Oilseed rape challenges
When asked about the main challenges of growing oilseed rape, cabbage stem flea beetle pressure was mentioned by an overwhelming 85% of those surveyed.
Without neonicotinoid seed treatments or an alternative means of control, flea beetle damage has created enormous difficulties for growers – not just from adults feeding at the establishment stage, but also from larval damage later in the season.
Other pests, such as slugs and pigeons, were also high on the list of challenges, as was the lack of soil moisture at drilling.
The falling financial returns from oilseed rape were highlighted, with high growing costs and reduced profitability coming in fourth and fifth place. The increasing risk and poor yields associated with the crop came next.
Just 3% of the survey respondents claimed to have no challenges associated with growing oilseed rape.
Top seven OSR challenges
- Cabbage stem flea beetle pressure
- Other pests e.g slugs, pigeons
- Lack of seed-bed moisture
- High growing costs
- Falling profitability
- Risk greater than reward
- Poor yields
Given the challenges identified in the survey, the introduction of effective flea beetle control measures would convince 83% of our growers to include oilseed rape in the rotation again.
In the same vein, pest-resistant or -tolerant varieties – or those exhibiting greater vigour – would also be welcomed.
A higher commodity price and an early harvest were other factors that would persuade growers to reconsider oilseed rape.
OSR survey – summary of findings
- Just over half of the sample base (52%) had already decided to grow OSR for harvest 2021
- One in five have decided not to grow it this year

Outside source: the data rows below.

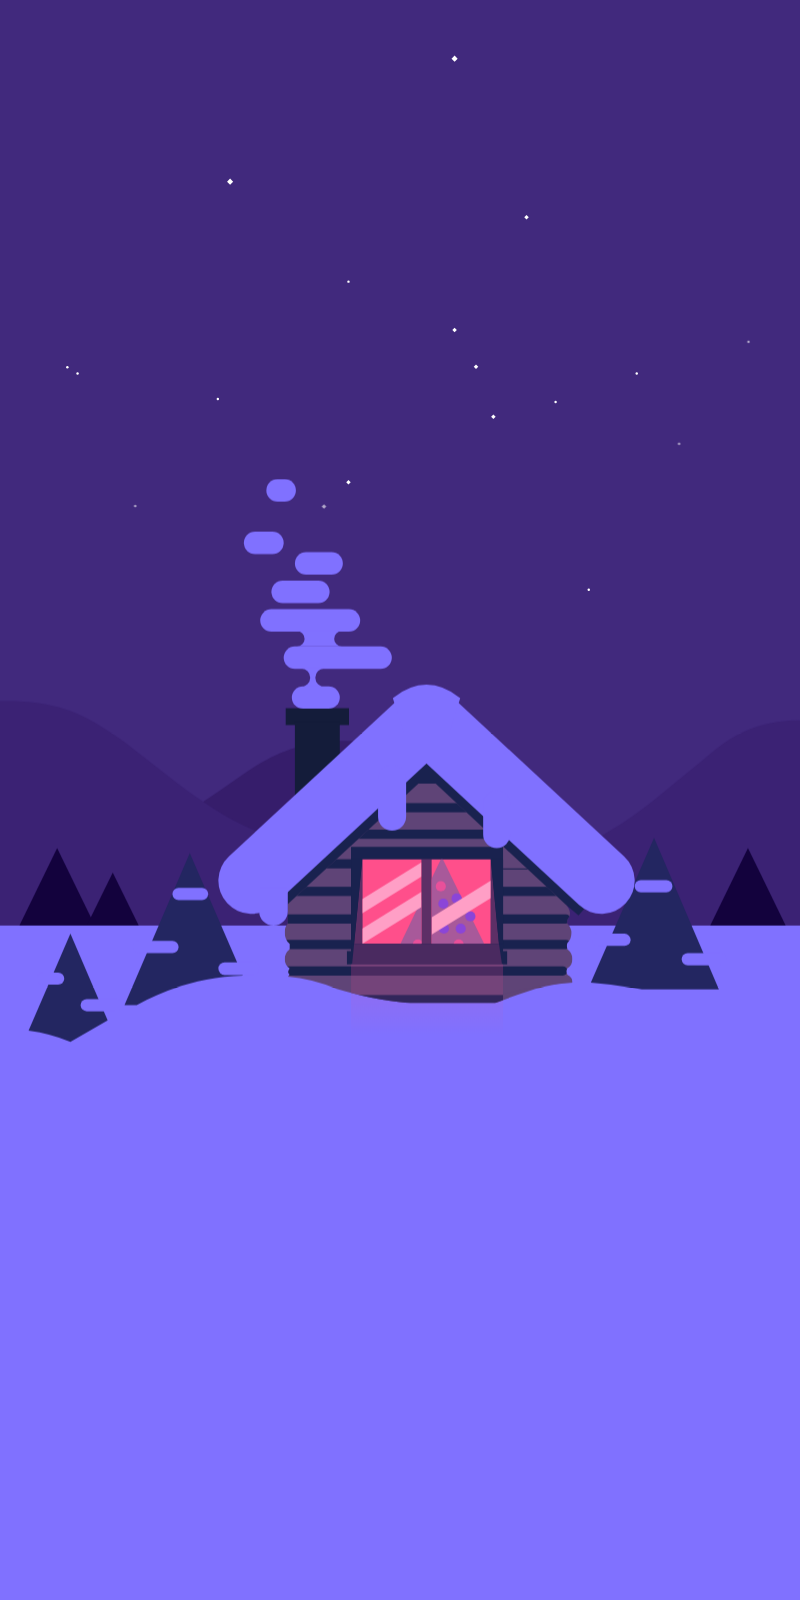
<!DOCTYPE html>
<html lang="en">
<head>
<meta charset="utf-8">
<title>Winter cabin at night</title>
<style>
:root{
  --sky:#41297d; --hill:#3b2274; --hill-deep:#361d6b;
  --snow:#8071ff; --pine-far:#13023d; --pine:#232661;
  --brick:#141c3a; --beam:#19224f; --log:#5f4477; --log-lit:#74447a; --beam-lit:#4a2a60;
  --glow:#ff4f8b; --shine:#ff9fc6; --mullion:#5d2f66;
  --fir:#a8599a; --bauble-pink:#e9509a; --bauble-violet:#8b45d8; --star:#fff;
}
html,body{margin:0;padding:0;overflow:hidden;background:var(--sky)}
.scene{display:block;width:800px;height:1600px}
.sky{fill:var(--sky)} .hill{fill:var(--hill)} .hill-deep{fill:var(--hill-deep)}
.snow{fill:var(--snow)} .pine-far{fill:var(--pine-far)} .pine{fill:var(--pine)}
.chimney{fill:var(--brick)} .beam{fill:var(--beam)} .log{fill:var(--log)}
.log-lit{fill:var(--log-lit)} .beam-lit{fill:var(--beam-lit)}
.glow{fill:var(--glow)} .shine{fill:var(--shine)} .mullion{fill:var(--mullion)}
.fir{fill:var(--fir)} .pink{fill:var(--bauble-pink)} .violet{fill:var(--bauble-violet)}
.stars{fill:var(--star)} .faint{opacity:.6}
.roof{fill:none;stroke:var(--snow);stroke-width:65;stroke-linecap:round;stroke-linejoin:round}
</style>
</head>
<body>
<svg class="scene" viewBox="0 0 784 1568" role="img" aria-label="Snowy log cabin with a lit window under a starry purple sky">
  <defs>
    <path id="star" d="M0-3 3 0 0 3-3 0Z"/>
    <path id="star-mid" d="M0-2.2 2.2 0 0 2.2-2.2 0Z"/>
    <circle id="star-small" r="1.2"/>
    <clipPath id="wall-shape">
      <path d="M410 768H427L555 887Q560 893 558 898Q555 902 556 905Q560 909 560 914Q560 921 556 924Q555 927 556 930Q561 934 561 940Q561 946 556 949Q554 952 556 955Q561 958 561 963C534 964 512 973 485 983H402C376 981 350 975 330 969Q306 959 282 957L284 955Q281 953 284 949Q279 946 279 940Q279 934 284 930V925Q279 921 279 914Q279 908 282 905V886Z"/>
    </clipPath>
    <clipPath id="panes"><path d="M355 842H413V925H355ZM423 842H481V925H423Z"/></clipPath>
    <linearGradient id="snow-glow" x1="0" y1="0" x2="0" y2="1">
      <stop offset="0" stop-color="#ff4f8b" stop-opacity=".1"/>
      <stop offset="1" stop-color="#ff4f8b" stop-opacity="0"/>
    </linearGradient>
  </defs>

  <rect class="sky" width="784" height="1568"/>

  <g class="stars">
    <use href="#star" x="445.500" y="57.500"/>
    <use href="#star" x="225.500" y="178"/>
    <use href="#star-mid" x="516" y="213"/>
    <use href="#star-small" x="341.500" y="276"/>
    <use href="#star-mid" x="445.500" y="323.500"/>
    <use href="#star-mid" x="466.500" y="359.500"/>
    <use href="#star-mid" x="483.500" y="408.500"/>
    <use href="#star-mid" x="341.500" y="472.500"/>
    <use href="#star-small" x="544.500" y="394"/>
    <use href="#star-small" x="624" y="366"/>
    <use href="#star-small" x="66" y="360"/>
    <use href="#star-small" x="76" y="366"/>
    <use href="#star-small" x="213.500" y="391"/>
    <use href="#star-small" x="577" y="578"/>
    <g class="faint">
      <use href="#star-small" x="733.500" y="335"/>
      <use href="#star-small" x="665.500" y="435"/>
      <use href="#star-small" x="132.500" y="496"/>
      <use href="#star-mid" x="317.500" y="496.500"/>
    </g>
  </g>

  <g id="hills">
    <path class="hill-deep" d="M190 791C235 766 262 729 330 726C390 724 430 750 470 800V907H190Z"/>
    <path class="hill" d="M0 687C48 686 78 696 110 719C150 746 195 791 250 814L300 840V907H0Z"/>
    <path class="hill" d="M784 706C742 706 717 720 690 744C660 768 628 797 598 814L540 850V907H784Z"/>
  </g>

  <g class="pine-far">
    <path d="M56 831 93 907H19Z"/>
    <path d="M110.500 855 136 907H85Z"/>
    <path d="M733 831 770 907H696Z"/>
  </g>

  <rect class="snow" y="907" width="784" height="661"/>

  <g id="pines">
    <path class="pine" d="M69 915 105.500 1000 69 1021Q50 1013 28 1010Z"/>
    <path class="pine" d="M186 836 238 956C198 957 163 969 134 985H122Z"/>
    <path class="pine" d="M641 821 704.500 969.500H629Q605 965 579 963Z"/>
    <g class="snow">
      <rect x="36" y="953" width="27" height="12" rx="6"/>
      <rect x="79" y="979" width="40" height="12" rx="6"/>
      <rect x="169" y="870" width="35" height="12" rx="6"/>
      <rect x="130" y="922" width="45" height="12" rx="6"/>
      <rect x="214" y="943" width="40" height="12.500" rx="6.200"/>
      <rect x="622" y="862.500" width="37" height="12" rx="6"/>
      <rect x="580" y="915" width="38" height="12" rx="6"/>
      <rect x="668" y="934" width="44" height="12" rx="6"/>
    </g>
  </g>

  <g class="chimney">
    <rect x="280" y="694" width="62" height="16.500"/>
    <rect x="289" y="708" width="44" height="90"/>
  </g>

  <g id="smoke" class="snow">
    <rect x="261" y="469.500" width="29" height="22" rx="11"/>
    <rect x="239" y="521" width="39" height="22" rx="11"/>
    <rect x="289" y="541" width="47" height="22" rx="11"/>
    <rect x="266" y="569" width="57" height="22" rx="11"/>
    <rect x="255" y="597" width="98" height="22" rx="11"/>
    <path d="M291 618.500A7.500 7.500 0 0 1 291 633.500H335A7.500 7.500 0 0 1 335 618.500Z"/>
    <rect x="278" y="633.500" width="106" height="22" rx="11"/>
    <path d="M295 655A9 9 0 0 1 295 673H318A9 9 0 0 1 318 655Z"/>
    <rect x="286" y="672.500" width="47" height="22" rx="11"/>
  </g>

  <g id="cabin">
    <path class="beam" d="M418 735 590 880 574 889 567 897 555 887H282V860Z"/>
    <g clip-path="url(#wall-shape)">
      <rect class="log" x="270" y="760" width="300" height="230"/>
      <g class="beam">
        <rect x="270" y="787" width="300" height="9"/>
        <rect x="270" y="813" width="300" height="9"/>
        <rect x="270" y="842" width="74" height="9"/>
        <rect x="493" y="851" width="77" height="1"/>
        <rect x="270" y="869" width="300" height="9"/>
        <rect x="270" y="896" width="289" height="9" rx="4.500"/>
        <rect x="270" y="921" width="289" height="9" rx="4.500"/>
        <rect x="270" y="947" width="286" height="9" rx="4.500"/>
      </g>
      <path fill="#32265b" d="M345 975H493V990H345Z"/>
      <path class="log" d="M493 956H561V963Q525 965 493 975Z"/>
      <path class="log-lit" d="M344 956H493V975H344Z"/>
      <path class="beam-lit" d="M344 947H493V956H344Z"/>
    </g>

    <g id="window">
      <path class="beam" d="M344 830H493V932H497V945H340V932H344Z"/>
      <path class="mullion" d="M355 842H481L489 925H347Z"/>
      <path class="beam-lit" d="M347 925H489L492 945H345Z"/>
      <path class="beam" d="M344 842H355L347 925H344ZM493 842H481L489 925H493Z"/>
      <path fill="#7b427a" d="M344 945H493V947H344Z"/>
      <g clip-path="url(#panes)">
        <rect class="glow" x="355" y="842" width="126" height="83"/>
        <path class="fir" d="M433 840 477 930H390Z"/>
        <circle class="pink" cx="432" cy="868.500" r="5"/>
        <circle class="violet" cx="434.500" cy="885.500" r="5"/>
        <circle class="violet" cx="447.500" cy="880.500" r="5"/>
        <circle class="violet" cx="435" cy="910" r="5"/>
        <circle class="violet" cx="461" cy="898" r="5"/>
        <g class="shine">
          <path d="M355 881 413 845V859L355 895Z"/>
          <path d="M355 910 413 874V889L355 925Z"/>
          <path d="M423 899 481 863V880L423 916Z"/>
        </g>
        <circle class="violet" cx="451.500" cy="910" r="5"/>
        <circle class="pink" cx="409.500" cy="925.500" r="5"/>
        <circle class="pink" cx="449.500" cy="925.500" r="5"/>
      </g>
    </g>
    <path fill="url(#snow-glow)" d="M344 974Q370 981 402 983H485L493 980V1014H344Z"/>

    <path class="roof" d="M246.500 863 418 704 589.500 863"/>
    <path class="snow" d="M385 684Q418 658 451 684L440 720H396Z"/>
    <g class="snow">
      <rect x="370.500" y="750" width="27.500" height="64" rx="13.700"/>
      <rect x="473.500" y="775" width="26.500" height="56" rx="13.200"/>
      <path d="M254 870H282V893A14 14 0 0 1 254 893Z"/>
    </g>
  </g>
</svg>
</body>
</html>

- Equal number of growers reducing/eliminating OSR as making no change to their plans
- Winter wheat expected to be the main beneficiary of the smaller OSR area
- Cabbage stem flea beetle remains the most significant challenge to growing OSR, followed by other pests and lack of moisture at drilling
- To increase their chances of success, growers plan to wait to apply herbicides until the crop is established, use earlier drilling dates and place fertiliser with the seed
- New, effective cabbage stem flea beetle control measures would encourage a return to the crop
- Blackgrass and charlock are the biggest weed challenges in OSR, followed by cleavers and mayweed
Farmers Weekly had full editorial control of this article. Thanks to Corteva for its sponsorship, which made this survey possible.
Corteva Agriscience is delighted to sponsor OSR Future, a series following the progress of the 2020-21 oilseed rape crop and exploring how farmers are changing the way that they grow the crop.
As farming changes post-Brexit, so too do the opportunities and threats for break crops such as oilseed rape. Challenges will be overcome by new thinking, open minds and innovation, allowing new strategies to emerge.
With proven crop protection products – such as Astrokerb and Kerb Flo 500 – and innovations such as post-emergence herbicide Belkar, farmers will be equipped with the tools they need. Plant breeding excellence from Pioneer will continue, with varieties following the path laid by favourites PT256, PT275 and PT279CL